Tutaan said an English-speaking Fijian peacekeeper was sent by the rebels to tell the Filipinos to give up their weapons.
Col. Roberto Ancan, commander of the Philippine military's Peacekeeping Operations Center, said the soldiers were armed with assault rifles, light machine guns and pistols and had enough ammunition to defend themselves.
"We have our rules of engagement wherein we can use deadly force in defense of United Nations facilities," he said.
Meanwhile, Fiji's commander asked people from his nation to pray for their soldiers. Fiji has one of the world's smaller militaries, comprising just 3,500 troops, of which 434 had been sent to assist with peacekeeping efforts in the Golan Heights.
The United Nations said initially that 43 Fijian soldiers had been detained and 81 Philippine peacekeepers had been effectively trapped after being restricted to their positions in the vicinity of Ar Ruwayhinah and Burayqah.
Fiji later clarified that 44 of its soldiers had been captured, while the Philippines military said 75 of its troops were trapped.
UN Secretary-General Ban Ki-moon condemned the detention of the Fijians.
"I call for their immediate and unconditional release as well as action for the scores of peacekeepers from the Philippines who are also affected," he said on Indonesia's Bali island.
He said the UN will do everything possible to secure the release of the soldiers.
Fiji said it would not be pressured into withdrawing from its peacekeeping efforts in the Golan Heights.
"We will not shy away from that responsibility under these circumstances," Tikoitoga said. "We will continue to work very hard for the release of our men and at the same time we will put all our men on alert to ensure that no further incidents of this sort happen to them."

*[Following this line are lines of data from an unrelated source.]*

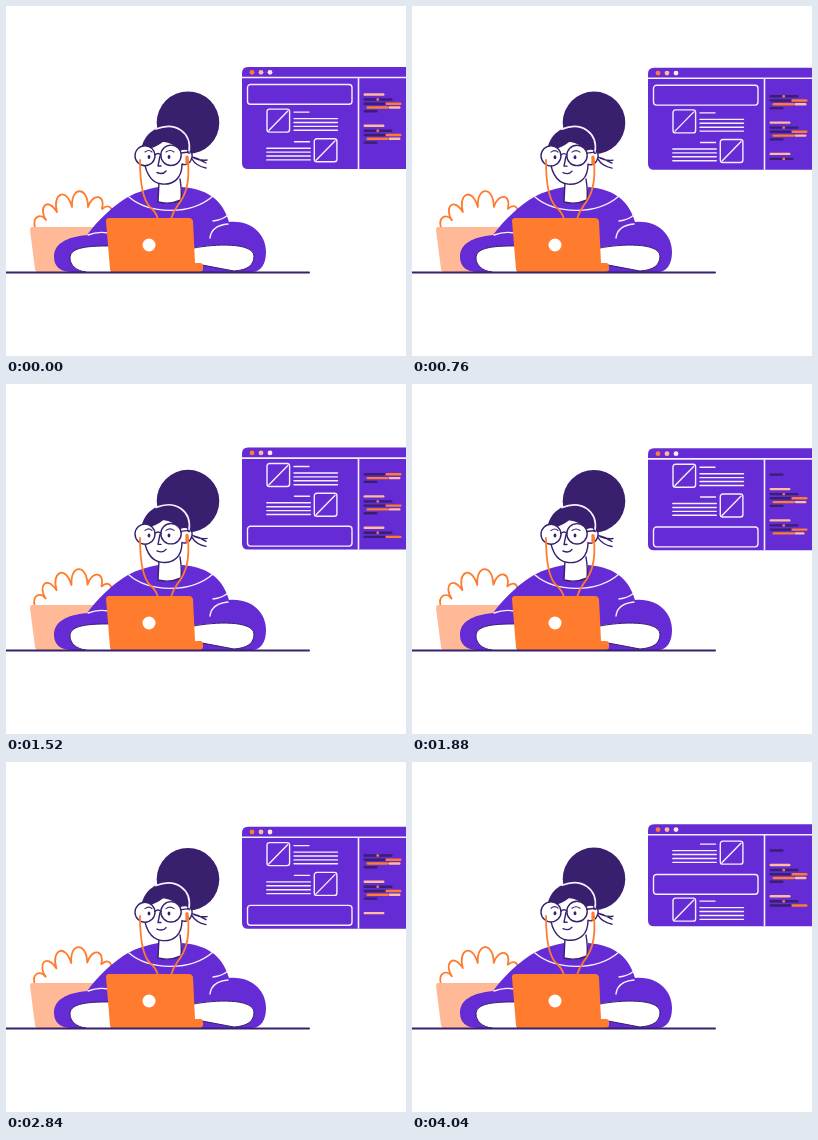
Recreate the animation shown at these times as an HTML page. Size 400 px wide and 350 px high, loop 4.08 s.

```html
<!DOCTYPE html>
<html lang="en">
<head>
<meta charset="utf-8">
<title>Designer at work</title>
<style>
  html, body { margin: 0; width: 100%; height: 100%; overflow: hidden; background: #fff; }
  svg { display: block; width: 400px; height: 350px; }
  .ink { fill: none; stroke: #38206f; stroke-width: 1.4; }
  .wire { fill: none; stroke: #ff7b2e; stroke-width: 1.8; }
  .seam { fill: none; stroke: #f6efff; stroke-width: 1.4; }
  .wire, .ink, .seam { stroke-linecap: round; stroke-linejoin: round; }
  .purple { fill: #652bd4; }
  .dark { fill: #38206f; }
  .orange { fill: #ff7b2e; }
  .peach { fill: #ffb997; }
  .white { fill: #fff; }
</style>
</head>
<body>
<svg viewBox="0 0 400 350" xmlns="http://www.w3.org/2000/svg">
  <!-- plant -->
  <g id="plant">
    <path class="wire" d="M29 222 C26 210 35 207 40 214 C32 202 41 190 51 206 C46 188 60 180 66 201 C65 180 82 180 82 201 C87 186 100 189 96 203 C102 198 106 201 106 206 L106 222" style="fill:#fff"/>
  </g>
  <path class="peach" d="M26 221 H108 V266 H31 Q29.5 266 29 263 L24 224 Q24 221 26 221Z"/>

  <!-- body -->
  <path class="purple" d="M48 251 C48 238 60 231 81 229 C92 214 108 199 122 191 C131 186 141 183 152 181 L152 196 Q164 199 175 194 L176 181 C198 183 216 191 223 216 C245 214 260 228 260 246 C260 258 255 266 246 266 H66 C54 266 48 260 48 251Z"/>
  <path class="white" d="M64 252 C64 243 76 239.5 105 240 V266 H80 C70 265 64 259 64 252Z"/>
  <path class="white" d="M186 242 C208 238 247 236 248 250 C248 259 242 264 228 265 L186 257Z"/>
  <path class="ink" d="M105 240 C76 239.5 64 243 64 252 C64 259 70 265 80 266 M188 242 C208 238 247 236 248 250 C248 259 242 264 228 265 L196 259" style="stroke-width:1"/>
  <path class="seam" d="M123 191 C143 208 184 210 207 190 M204 232 C205 223 211 219 222 218 M207 215 Q216 214 222 209 M82 229 Q92 225 102 227"/>

  <!-- neck -->
  <path class="white" d="M153 172 L152 196 Q164 199 175 194 L175 168Z"/>
  <path class="ink" d="M153 176 L152 196 Q164 199 175 194 Q176 185 174 173"/>

  <!-- head -->
  <g id="head">
    <circle class="dark" cx="182" cy="116.7" r="31.3"/>
    <path class="dark" d="M135 146 C136 130 148 120 163 120 C178 120 187 132 186 148 L160 150Z"/>
    <path class="ink" d="M183 150 Q192 152 200 157 M186 153 Q190 160 200 162 M188 152 Q195 155 201 154"/>
    <path class="ink" d="M137 144 Q150 141 157 135 Q168 136 174 144 C181 141 187 145 186 151 C185 157 180 160 176 158 C176 172 168 179 156 178 C145 177 138 168 137 144Z" style="fill:#fff"/>
    <path class="ink" d="M163 121 C178 120 185 132 183 146" style="stroke-width:3.6"/>
    <path class="seam" d="M150 123 C170 115 186 127 183 146" style="stroke-width:1.7"/>
    <g class="ink">
      <circle class="white" cx="139" cy="149.7" r="10"/>
      <circle class="white" cx="165" cy="149.3" r="10.2"/>
      <path d="M149 149 Q152 146 155 149 M175 147 L183 146 M154 150 L152 160 H155 M151 166.5 Q157 169 160 165"/>
      <path d="M139 146 Q143 143 146 146 M160 146 Q164 143 168 146" style="stroke-width:1.1"/>
    </g>
    <ellipse class="dark" cx="143" cy="151" rx="1.4" ry="2"/>
    <ellipse class="dark" cx="163" cy="151" rx="1.4" ry="2"/>
    <path class="wire" d="M181 151 V157" style="stroke-width:3.2"/>
  </g>
  <path class="wire" d="M134 154 C134 177 137 194 144 201 Q150 206 152 213 M182 154 C184 179 179 190 172 199 Q167 206 165 213"/>

  <!-- laptop and table -->
  <path class="orange" d="M103 212 H183 Q186 212 187 215 L189 257 H194 Q197 257 197 260 V263 Q197 266 193 266 H107 Q104 266 104 263 L100 215 Q100 212 103 212Z"/>
  <circle class="white" cx="143" cy="239" r="6.5"/>
  <path class="ink" d="M0 266.5 H303" style="stroke-width:2"/>

  <!-- browser window -->
  <g id="win">
    <path class="purple" d="M242 61 H410 V163 H242 Q236 163 236 157 V67 Q236 61 242 61Z"/>
    <path class="seam" d="M236 71.5 H410 M352.5 71.5 V163" style="stroke-width:1.6;stroke-linecap:butt"/>
    <circle class="orange" cx="246" cy="66.3" r="2.4"/>
    <circle class="peach" cx="255" cy="66.3" r="2.4"/>
    <circle cx="264" cy="66.3" r="2.4" fill="#ffe9de"/>
    <g id="banner"><rect class="seam" x="241.5" y=".5" width="104.5" height="19.8" rx="3"/></g>
    <g id="cardA"></g>
    <g id="cardB"></g>
    <g id="code" fill="none" stroke-width="2.4" stroke-linecap="round"></g>
  </g>
</svg>
<script>
const LOOP = 4080, FLOAT = 5000;
const $ = id => document.getElementById(id);
const DARK = '#38206f', ORANGE = '#ff7b2e', PEACH = '#ffbb9c';

// cards: picture box, short title, four lines of copy
function fillCard(id, imgX, textX, titleX) {
  const rows = [0, 1, 2, 3].map(i => `M${textX} ${9.8 + i * 3.9}h43.5`).join('');
  $(id).innerHTML =
    `<rect class="seam" x="${imgX}" y=".3" width="22.6" height="23" rx="2.5"/>
     <path class="seam" d="M${imgX + 2} 21.5l18.6 -19M${titleX} 3.3h15${rows}"/>`;
}
fillCard('cardA', 261, 288, 288);
fillCard('cardB', 308.3, 260.8, 288.5);

// code block rows: offset, then [colour, from, to] pieces
const ROWS = [
  [0, [PEACH, 358, 378]],
  [5, [DARK, 358, 370], [DARK, 373, 386], [ORANGE, 371, 372.6]],
  [9.2, [DARK, 358, 379], [ORANGE, 380, 395]],
  [13, [ORANGE, 361, 382], [PEACH, 383, 394]],
  [16.8, [DARK, 358, 371]]
];
const PITCH = 31.3, TOP = 88.5, LINES = 20;

const lines = Array.from({ length: LINES }, (_, i) => {
  const [dy, ...parts] = ROWS[i % 5];
  const end = Math.max(...parts.map(p => p[2]));
  const y = TOP + Math.floor(i / 5) * PITCH + dy;
  const pieces = parts.map(([color, from, to]) => {
    const el = document.createElementNS('http://www.w3.org/2000/svg', 'path');
    el.setAttribute('stroke', color);
    $('code').append(el);
    return { el, from, to };
  });
  return { y, end, pieces };
});

// time, rows typed, scroll
const TYPING = [
  [0, 10, 0], [760, 11.82, 4], [1520, 13, 10], [2280, 15, 27],
  [2840, 16, 35], [3520, 17.3, 41], [4080, 18.1, 50]
];
function typingAt(t) {
  const i = Math.max(1, TYPING.findIndex(k => k[0] >= t));
  const a = TYPING[i - 1], b = TYPING[i];
  const u = (t - a[0]) / (b[0] - a[0]);
  return [1, 2].map(c => a[c] + (b[c] - a[c]) * u);
}

function drawCode(t) {
  const [typed, scroll] = typingAt(t);
  lines.forEach((line, i) => {
    const shown = Math.min(1, Math.max(0, typed - i));
    const y = line.y - scroll;
    const edge = 358 + (line.end - 358) * shown;
    for (const { el, from, to } of line.pieces) {
      const x = Math.min(to, edge);
      const visible = shown > 0 && y > 85.8 && x > from;
      el.setAttribute('d', visible ? `M${from + .7} ${y}H${Math.max(from + .8, x - .7)}` : '');
    }
  });
}

const ease = u => u < .5 ? 4 * u ** 3 : 1 - (2 - 2 * u) ** 3 / 2;
const step = (t, start, length = 500) => ease(Math.min(1, Math.max(0, (t - start) / length)));

// three layouts for each block
const SPOTS = { banner: [78, 139.2, 110.7], cardA: [102.8, 76.6, 134.6], cardB: [132.4, 106.4, 77.6] };

function draw(t) {
  const lift = (1 - Math.cos(2 * Math.PI * t / FLOAT)) / 2;
  const first = step(t, 900), second = step(t, 2900);
  const move = (id, x, y) => $(id).setAttribute('transform', `translate(${x} ${y})`);
  move('win', 0, 3.9 * lift);
  move('head', 0, .6 * lift);
  $('plant').setAttribute('transform', `rotate(${-1.6 * lift} 66 230)`);
  for (const [id, [a, b, c]] of Object.entries(SPOTS))
    move(id, 0, a + (b - a) * first + (c - b) * second);
  drawCode(t);
}

const begin = performance.now();
function tick() {
  const t = (performance.now() - begin) % LOOP;
  draw(Math.floor(t / 40) * 40);
  requestAnimationFrame(tick);
}
draw(0);
requestAnimationFrame(tick);
</script>
</body>
</html>
```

Ban's statement did not specify which armed group is holding the peacekeepers. Various Syrian rebel groups, including the Al Qaeda-linked Nusra Front, have been fighting the Syrian military near the Golan Heights.